### WHAT TO WORK ON
Print all of the records below again without a single difference.

### SUPPLIED RECORDS

·····

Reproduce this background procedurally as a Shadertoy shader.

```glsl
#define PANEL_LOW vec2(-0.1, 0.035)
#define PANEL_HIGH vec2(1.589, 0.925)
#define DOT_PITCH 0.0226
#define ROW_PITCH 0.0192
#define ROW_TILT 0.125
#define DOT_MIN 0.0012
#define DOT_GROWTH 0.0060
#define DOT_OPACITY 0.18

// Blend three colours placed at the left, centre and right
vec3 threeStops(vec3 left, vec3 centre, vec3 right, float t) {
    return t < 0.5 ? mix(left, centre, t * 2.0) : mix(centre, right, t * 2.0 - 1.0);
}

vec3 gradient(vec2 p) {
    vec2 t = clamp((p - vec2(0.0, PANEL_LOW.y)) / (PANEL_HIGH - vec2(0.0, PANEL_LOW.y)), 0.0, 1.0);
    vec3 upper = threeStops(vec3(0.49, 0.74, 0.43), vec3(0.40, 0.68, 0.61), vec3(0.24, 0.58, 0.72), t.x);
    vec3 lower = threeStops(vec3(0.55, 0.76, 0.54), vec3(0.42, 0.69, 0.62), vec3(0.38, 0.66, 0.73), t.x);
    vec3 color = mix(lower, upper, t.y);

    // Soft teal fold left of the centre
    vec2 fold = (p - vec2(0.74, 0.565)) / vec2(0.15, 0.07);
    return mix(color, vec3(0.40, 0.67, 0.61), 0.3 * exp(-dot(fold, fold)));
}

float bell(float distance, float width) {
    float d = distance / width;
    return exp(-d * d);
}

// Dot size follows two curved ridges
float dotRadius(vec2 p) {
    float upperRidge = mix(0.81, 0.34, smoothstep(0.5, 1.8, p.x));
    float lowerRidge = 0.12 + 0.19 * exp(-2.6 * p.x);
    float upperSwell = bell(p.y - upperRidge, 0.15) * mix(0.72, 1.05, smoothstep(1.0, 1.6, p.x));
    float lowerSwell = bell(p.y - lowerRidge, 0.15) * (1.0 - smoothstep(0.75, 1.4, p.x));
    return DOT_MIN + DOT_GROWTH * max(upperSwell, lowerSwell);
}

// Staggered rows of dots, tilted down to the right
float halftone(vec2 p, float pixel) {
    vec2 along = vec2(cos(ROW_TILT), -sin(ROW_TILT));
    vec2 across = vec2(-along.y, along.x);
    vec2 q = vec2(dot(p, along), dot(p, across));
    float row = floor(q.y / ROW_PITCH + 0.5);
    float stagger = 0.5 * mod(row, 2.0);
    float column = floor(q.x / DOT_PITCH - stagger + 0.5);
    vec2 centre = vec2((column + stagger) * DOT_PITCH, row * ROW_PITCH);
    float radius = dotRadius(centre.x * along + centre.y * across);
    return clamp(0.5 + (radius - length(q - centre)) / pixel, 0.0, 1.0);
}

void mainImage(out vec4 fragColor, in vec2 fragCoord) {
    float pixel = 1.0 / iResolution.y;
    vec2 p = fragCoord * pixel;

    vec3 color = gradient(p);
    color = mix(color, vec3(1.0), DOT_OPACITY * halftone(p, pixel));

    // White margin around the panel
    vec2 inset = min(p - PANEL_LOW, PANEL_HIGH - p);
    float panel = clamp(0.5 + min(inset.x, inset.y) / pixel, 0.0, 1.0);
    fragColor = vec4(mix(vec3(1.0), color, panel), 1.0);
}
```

·····

### TASK ANSWER
Reproduce this background procedurally as a Shadertoy shader.

```glsl
#define PANEL_LOW vec2(-0.1, 0.035)
#define PANEL_HIGH vec2(1.589, 0.925)
#define DOT_PITCH 0.0226
#define ROW_PITCH 0.0192
#define ROW_TILT 0.125
#define DOT_MIN 0.0012
#define DOT_GROWTH 0.0060
#define DOT_OPACITY 0.18

// Blend three colours placed at the left, centre and right
vec3 threeStops(vec3 left, vec3 centre, vec3 right, float t) {
    return t < 0.5 ? mix(left, centre, t * 2.0) : mix(centre, right, t * 2.0 - 1.0);
}

vec3 gradient(vec2 p) {
    vec2 t = clamp((p - vec2(0.0, PANEL_LOW.y)) / (PANEL_HIGH - vec2(0.0, PANEL_LOW.y)), 0.0, 1.0);
    vec3 upper = threeStops(vec3(0.49, 0.74, 0.43), vec3(0.40, 0.68, 0.61), vec3(0.24, 0.58, 0.72), t.x);
    vec3 lower = threeStops(vec3(0.55, 0.76, 0.54), vec3(0.42, 0.69, 0.62), vec3(0.38, 0.66, 0.73), t.x);
    vec3 color = mix(lower, upper, t.y);

    // Soft teal fold left of the centre
    vec2 fold = (p - vec2(0.74, 0.565)) / vec2(0.15, 0.07);
    return mix(color, vec3(0.40, 0.67, 0.61), 0.3 * exp(-dot(fold, fold)));
}

float bell(float distance, float width) {
    float d = distance / width;
    return exp(-d * d);
}

// Dot size follows two curved ridges
float dotRadius(vec2 p) {
    float upperRidge = mix(0.81, 0.34, smoothstep(0.5, 1.8, p.x));
    float lowerRidge = 0.12 + 0.19 * exp(-2.6 * p.x);
    float upperSwell = bell(p.y - upperRidge, 0.15) * mix(0.72, 1.05, smoothstep(1.0, 1.6, p.x));
    float lowerSwell = bell(p.y - lowerRidge, 0.15) * (1.0 - smoothstep(0.75, 1.4, p.x));
    return DOT_MIN + DOT_GROWTH * max(upperSwell, lowerSwell);
}

// Staggered rows of dots, tilted down to the right
float halftone(vec2 p, float pixel) {
    vec2 along = vec2(cos(ROW_TILT), -sin(ROW_TILT));
    vec2 across = vec2(-along.y, along.x);
    vec2 q = vec2(dot(p, along), dot(p, across));
    float row = floor(q.y / ROW_PITCH + 0.5);
    float stagger = 0.5 * mod(row, 2.0);
    float column = floor(q.x / DOT_PITCH - stagger + 0.5);
    vec2 centre = vec2((column + stagger) * DOT_PITCH, row * ROW_PITCH);
    float radius = dotRadius(centre.x * along + centre.y * across);
    return clamp(0.5 + (radius - length(q - centre)) / pixel, 0.0, 1.0);
}

void mainImage(out vec4 fragColor, in vec2 fragCoord) {
    float pixel = 1.0 / iResolution.y;
    vec2 p = fragCoord * pixel;

    vec3 color = gradient(p);
    color = mix(color, vec3(1.0), DOT_OPACITY * halftone(p, pixel));

    // White margin around the panel
    vec2 inset = min(p - PANEL_LOW, PANEL_HIGH - p);
    float panel = clamp(0.5 + min(inset.x, inset.y) / pixel, 0.0, 1.0);
    fragColor = vec4(mix(vec3(1.0), color, panel), 1.0);
}
```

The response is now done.